“Code Of Silence” – This is a song Bruce and Joe wrote together – one that Bruce released. A live version of the track appears on the 2003 compilation album The Essential Bruce Springsteen. Although it’s not a widely recognized Bruce tune, the song won a Grammy in 2004. It’s never been one of my favorites, but I always end up liking it.

“Because The Night” – The guitar work rocked, as it always does on this one, and tonight was no exception.

“Promised Land” – This is when the house came down.

They didn’t leave the stage, but ended the set after this one.

“Pink Cadillac” – I believe this one was an audible called by Joe, and it was the best song of the night (in my opinion). This version rocks, and the crowd was completely into it. Bruce slowed it down at one point – and the audience sang a verse. It was a fantastic moment inside the Wonder Bar.

“Light Of Day” – Bruce dedicates the song to all the fans “out in the streets” listening and watching through the windows. Pure Rock-N-Roll – a powerful performance to close the show.

I’ve seen Bruce and Joe play more than a dozen times together. The setlists have been very similar over the past few years, but no big deal. It was an amazing night of music in Asbury Park with Bruce – everyone, including myself, felt very lucky to have been there.
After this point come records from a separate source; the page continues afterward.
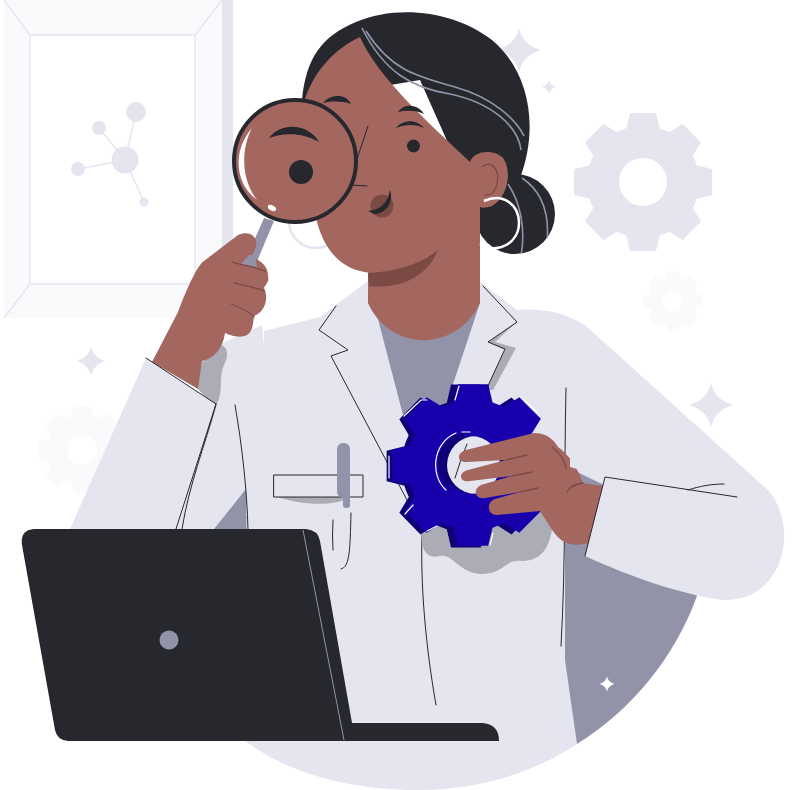
<!DOCTYPE html>
<html lang="en">
<head>
<meta charset="utf-8">
<title>Scientist inspecting a gear</title>
<style>
:root {
  --ink: #27282d;
  --skin: #a36760;
  --skin-dark: #7c4a44;
  --coat: #e5e5f0;
  --slate: #9293a9;
  --shade: #abacb6;
  --mist: #fafafc;
  --blue: #1800ad;
  --blue-deep: #0f0078;
}
html, body { margin: 0; background: #fff; overflow: hidden; }
svg { display: block; width: 800px; height: 790px; }
.ink { fill: var(--ink); }
.skin { fill: var(--skin); }
.skin-dark { fill: var(--skin-dark); }
.coat { fill: var(--coat); }
.slate { fill: var(--slate); }
.shade { fill: var(--shade); }
.mist { fill: var(--mist); }
.white { fill: #fff; }
.line { fill: none; stroke: var(--ink); stroke-width: 1; stroke-linecap: round; stroke-linejoin: round; }
.fold { fill: none; stroke: var(--skin-dark); stroke-width: 1.3; stroke-linecap: round; }
.strand { fill: none; stroke: var(--slate); stroke-width: 1.6; }
.pale-line { fill: none; stroke: var(--coat); stroke-width: 1.4; }
.gloss { fill: none; stroke: #fff; stroke-width: 1.2; stroke-linecap: round; }
</style>
</head>
<body>
<svg viewBox="0 0 800 790" role="img" aria-label="Scientist in a lab coat looking at a blue gear through a magnifying glass">
  <defs>
    <path id="tooth" d="M-18 -48L-13 -69H13L18 -48Z"/>
    <g id="gear">
      <circle r="40" fill="none" stroke="currentColor" stroke-width="32"/>
      <g fill="currentColor">
        <use href="#tooth"/>
        <use href="#tooth" transform="rotate(45)"/>
        <use href="#tooth" transform="rotate(90)"/>
        <use href="#tooth" transform="rotate(135)"/>
        <use href="#tooth" transform="rotate(180)"/>
        <use href="#tooth" transform="rotate(225)"/>
        <use href="#tooth" transform="rotate(270)"/>
        <use href="#tooth" transform="rotate(315)"/>
      </g>
    </g>
    <path id="sparkle" d="M0 -22Q4 -5 22 0Q4 5 0 22Q-4 5 -22 0Q-4 -5 0 -22Z"/>
    <clipPath id="backdrop"><path d="M0 0H800V500H710A293 293 0 0 1 124 500H0Z"/></clipPath>
    <clipPath id="gear-hole"><circle cx="471" cy="465" r="29"/></clipPath>
    <clipPath id="bun-shape"><circle cx="515" cy="214" r="40"/></clipPath>
  </defs>

  <g id="wall-frame">
    <path class="mist" d="M4 0H222V318H4Z"/>
    <rect class="coat" x="222" y="0" width="11" height="318"/>
    <rect class="white" x="30" y="35" width="165" height="249"/>
    <path class="pale-line" d="M30 35H195V284H30ZM4 0L30 35M222 0L195 35M4 318L30 284M222 318L195 284"/>
    <g id="molecule">
      <path class="pale-line" stroke-width="2" d="M136 112L125 160L99 128M78 169L125 160L144 202"/>
      <g class="coat">
        <circle cx="136" cy="112" r="10"/>
        <circle cx="99" cy="128" r="7"/>
        <circle cx="125" cy="160" r="13.5"/>
        <circle cx="78" cy="169" r="7"/>
        <circle cx="144" cy="202" r="4.5"/>
      </g>
    </g>
  </g>

  <g id="background-gears">
    <use href="#gear" transform="translate(643 182)" color="#e5e5f0"/>
    <use href="#gear" transform="translate(673 301) scale(.43)" color="#fafafc"/>
    <use href="#gear" transform="translate(82 450) scale(.63)" color="#fafafc"/>
  </g>
  <g id="sparkles" class="coat">
    <use href="#sparkle" transform="translate(519 50)"/>
    <use href="#sparkle" transform="translate(549 87) scale(.32)"/>
    <use href="#sparkle" transform="translate(711 405)"/>
    <use href="#sparkle" transform="translate(91 361) scale(.65)"/>
  </g>

  <g id="backdrop-circle">
    <path class="slate" d="M555 460L610 480L697 596A293 293 0 0 1 577 744L555 700Z"/>
    <path class="slate" d="M252 480L205 540H255Z"/>
    <use href="#sparkle" class="white" transform="translate(607 684) scale(.34)"/>
  </g>

  <g id="hair-bun">
    <circle class="ink" cx="515" cy="214" r="40"/>
    <g clip-path="url(#bun-shape)">
      <path class="strand" d="M508 184C520 202 526 228 521 256M522 178C540 190 550 210 547 242"/>
    </g>
  </g>
  <circle cx="316" cy="221" r="27" fill="none" stroke="#e5e5f0" stroke-width="2.5"/>

  <g id="coat-body">
    <path class="coat" d="M368 281L336 305L320 317L264 331V345L262 325L218 345L190 470L170 529H214L246 489L249 741H245C290 774 350 790 417 790C480 790 535 772 577 744L565 660V466L606 486L650 400L586 326C565 312 540 308 517 310L480 282Z"/>
    <path class="shade" d="M202 362C212 357 217 351 220 345C228 346 229 356 224 365C218 380 224 389 217 404L180 529L176 529L212 404L197 388Z"/>
    <path class="line" d="M235 405C242 445 247 490 248 529M566 388C564 470 566 560 561 646M422 535C420 600 429 665 436 705"/>
  </g>

  <g id="shirt-and-collar">
    <path class="slate" d="M369 300L404 440L450 400L481 300Z"/>
    <path class="shade" d="M484 294L517 322L495 342L516 348L493 390H481L503 350L488 342Z"/>
    <path class="coat" d="M368 281L336 305L319 330L348 350L331 356L407 500L420 480Z"/>
    <path class="coat" d="M480 282L517 322L488 342L505 350L486 390H451L480 303Z"/>
    <path class="line" d="M336 306L319 330L348 350L331 356L407 500M483 286L517 322L488 342L505 349L487 388"/>
  </g>

  <g id="pocket">
    <path class="shade" d="M278 497H350C335 507 300 505 278 497Z"/>
    <rect class="coat" x="274" y="475" width="89" height="22"/>
    <rect class="line" x="274" y="475" width="89" height="22"/>
    <rect class="slate" x="337" y="443" width="13" height="55" rx="6"/>
    <rect class="slate" x="343" y="470" width="7" height="38" rx="3"/>
    <path class="line" d="M333 520Q332 535 333 550M351 513C350 550 350 567 341 569"/>
  </g>

  <g id="head">
    <path class="skin" d="M368 250V303C390 352 456 353 480 303V235Z"/>
    <path class="ink" d="M302 100C306 58 322 36 356 22C398 4 455 11 492 40C530 72 539 128 520 178C512 176 505 190 495 192L460 170L420 80Z"/>
    <path class="skin" d="M302 110C309 78 330 51 360 37C378 78 430 124 470 162C474 150 494 149 503 158C513 172 507 198 492 206C486 208 482 208 480 207V243C450 262 415 274 372 273C340 271 323 248 316 218Z"/>
    <path class="skin-dark" d="M368 273C398 272 424 262 438 250C426 280 396 289 369 286Z"/>
    <path class="strand" d="M362 28C384 72 412 88 450 94C492 103 518 126 521 150M366 31C392 72 420 77 455 87C494 98 516 120 524 136"/>
    <path class="fold" d="M482 167C492 159 500 170 497 184C495 193 490 196 485 195"/>
    <path class="ink" d="M323 103C330 94 346 93 351 104C342 101 332 101 323 103ZM398 112C404 103 418 104 424 114C416 110 407 110 398 112ZM396 128C403 119 417 119 424 128C415 124 406 124 396 128Z"/>
    <circle class="ink" cx="413.5" cy="146" r="6.5"/>
    <path class="line" stroke-width="2" d="M368 126C362 145 355 162 351 185L367 186M346 127L349 130"/>
    <circle class="skin-dark" cx="382" cy="206" r="11.5"/>
    <path class="ink" d="M368 211C380 210 388 203 390 190C394 201 387 214 374 214Z"/>
    <path d="M484 201C503 192 519 205 519 223C519 242 499 255 480 244" fill="none" stroke="#fff" stroke-width="2.5"/>
  </g>

  <g id="magnifying-glass">
    <path class="slate" d="M264 218L274 221L255 266H243Z"/>
    <circle cx="295" cy="161" r="61" fill="#a36760" stroke="#27282d" stroke-width="4"/>
    <path class="ink" d="M269 138C281 122 308 123 319 142C304 133 284 132 269 138Z"/>
    <circle class="ink" cx="301" cy="172" r="12"/>
    <path class="white" d="M252 128C232 151 235 184 257 200C242 181 240 151 252 128Z"/>
    <ellipse class="white" cx="272" cy="208" rx="4.5" ry="2.5" transform="rotate(28 272 208)"/>
  </g>

  <g id="raised-arm">
    <path class="coat" d="M146 358L216 404L182 529L178 545H64L70 529Z"/>
    <path class="skin" d="M152 362L178 312C188 286 197 266 204 261L238 235C250 230 258 237 256 246L252 256C262 262 268 266 268 276C270 282 264 286 264 288C269 298 265 312 254 316C253 326 252 332 247 335C239 339 230 335 225 333C223 349 213 359 202 361L198 389Z"/>
    <path class="slate" d="M241 264L249 255H255L257 268Z"/>
    <path class="fold" d="M232 262C246 266 258 267 266 272M234 283C247 286 258 288 264 291M231 304C242 308 249 312 254 317"/>
    <path class="line" d="M146 358L216 404L176 529M216 404C205 445 189 485 182 529"/>
  </g>

  <g id="held-gear">
    <path class="shade" d="M422 528C420 548 425 560 440 556C453 553 458 573 482 574C506 573 504 559 522 561C543 561 552 545 553 518L520 490Z"/>
    <use href="#gear" transform="translate(466 466) scale(1.15 1.18)" color="#0f0078"/>
    <use href="#gear" transform="translate(473 465) scale(1.17)" color="#1800ad"/>
    <g clip-path="url(#gear-hole)">
      <circle cx="471" cy="465" r="29" fill="#0f0078"/>
      <circle class="coat" cx="476" cy="465" r="29"/>
      <path class="line" d="M455 478Q460 461 467 444"/>
    </g>
    <path d="M470 432C440 433 425 468 452 491C440 470 445 445 470 432Z" fill="#0f0078"/>
    <path class="gloss" d="M456 433C432 443 430 476 446 490M462 432L470 432M455 400L459 386M404 416L421 400H427M389 478V456M405 514L413 505M427 531L437 526M490 545L493 533M523 399L538 413"/>
  </g>

  <g id="holding-hand">
    <path class="skin" d="M610 487L583 483C577 466 568 454 558 447C552 437 544 433 534 433L466 450C456 453 457 463 467 462L506 460L468 470C457 473 460 483 470 481L512 476L481 485C472 489 475 500 485 498L520 492L495 499C486 502 487 515 497 515L540 511C549 524 556 541 570 544C581 547 590 540 595 545Z"/>
    <path class="fold" d="M506 460L527 455M512 476L532 472M520 492L538 488M552 447Q563 455 566 468M583 483Q570 485 567 492"/>
  </g>

  <g id="resting-sleeve">
    <path class="coat" d="M586 326L768 490C799 525 786 602 722 600C680 594 631 577 585 556L605 477L570 467V370Z"/>
    <path class="line" d="M585 556L605 477L737 497M688 490C700 486 712 484 724 484"/>
  </g>

  <g id="laptop">
    <path class="ink" d="M34 529H306Q318 530 320 541L352 723H482Q499 724 499 741H68Q57 740 55 730L22 545Q20 530 34 529Z"/>
    <path d="M303 530L344 740" fill="none" stroke="#9293a9" stroke-width="1"/>
    <circle class="slate" cx="169" cy="640" r="9.5"/>
  </g>
</svg>
</body>
</html>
The Wonder Bar was jammed, and fans piled up outside as word got out over social media that Bruce was in town. “The whole street got completely packed with people,” the bar’s owner, Debbie DeLisa, told CNN. “It was insane.”

Look for a new Bruce album next year. He seems to be in touring shape – and if all goes well, The River box set will be out for Christmas.

Bruce Springsteen and Joe Grushecky & The Houserockers
July 18, 2015 – Wonder Bar, Asbury Park, NJ

Never Be Enough Time
Adam Raised A Cain
Darkness On The Edge Of Town
Racing In The Street (’78)
Chain Smokin’
Talking To The King
Save My Love
Frankie Fell In Love
Atlantic City
Pumping Iron
Code Of Silence
Because The Night
The Promised Land
Pink Cadillac
Light Of Day

Steve Spohn is a former Saturday Night Live and Nickelodeon Television executive. Growing up near Princeton, NJ, led to a musical addiction, with WMMR in Philly and WNEW in NYC providing the daily dose. When not attending or planning to attend Bruce Springsteen concerts, he's plugging away as a screenwriter in Beverly Hills. Reach Steve at SSpohn@SongMango.com.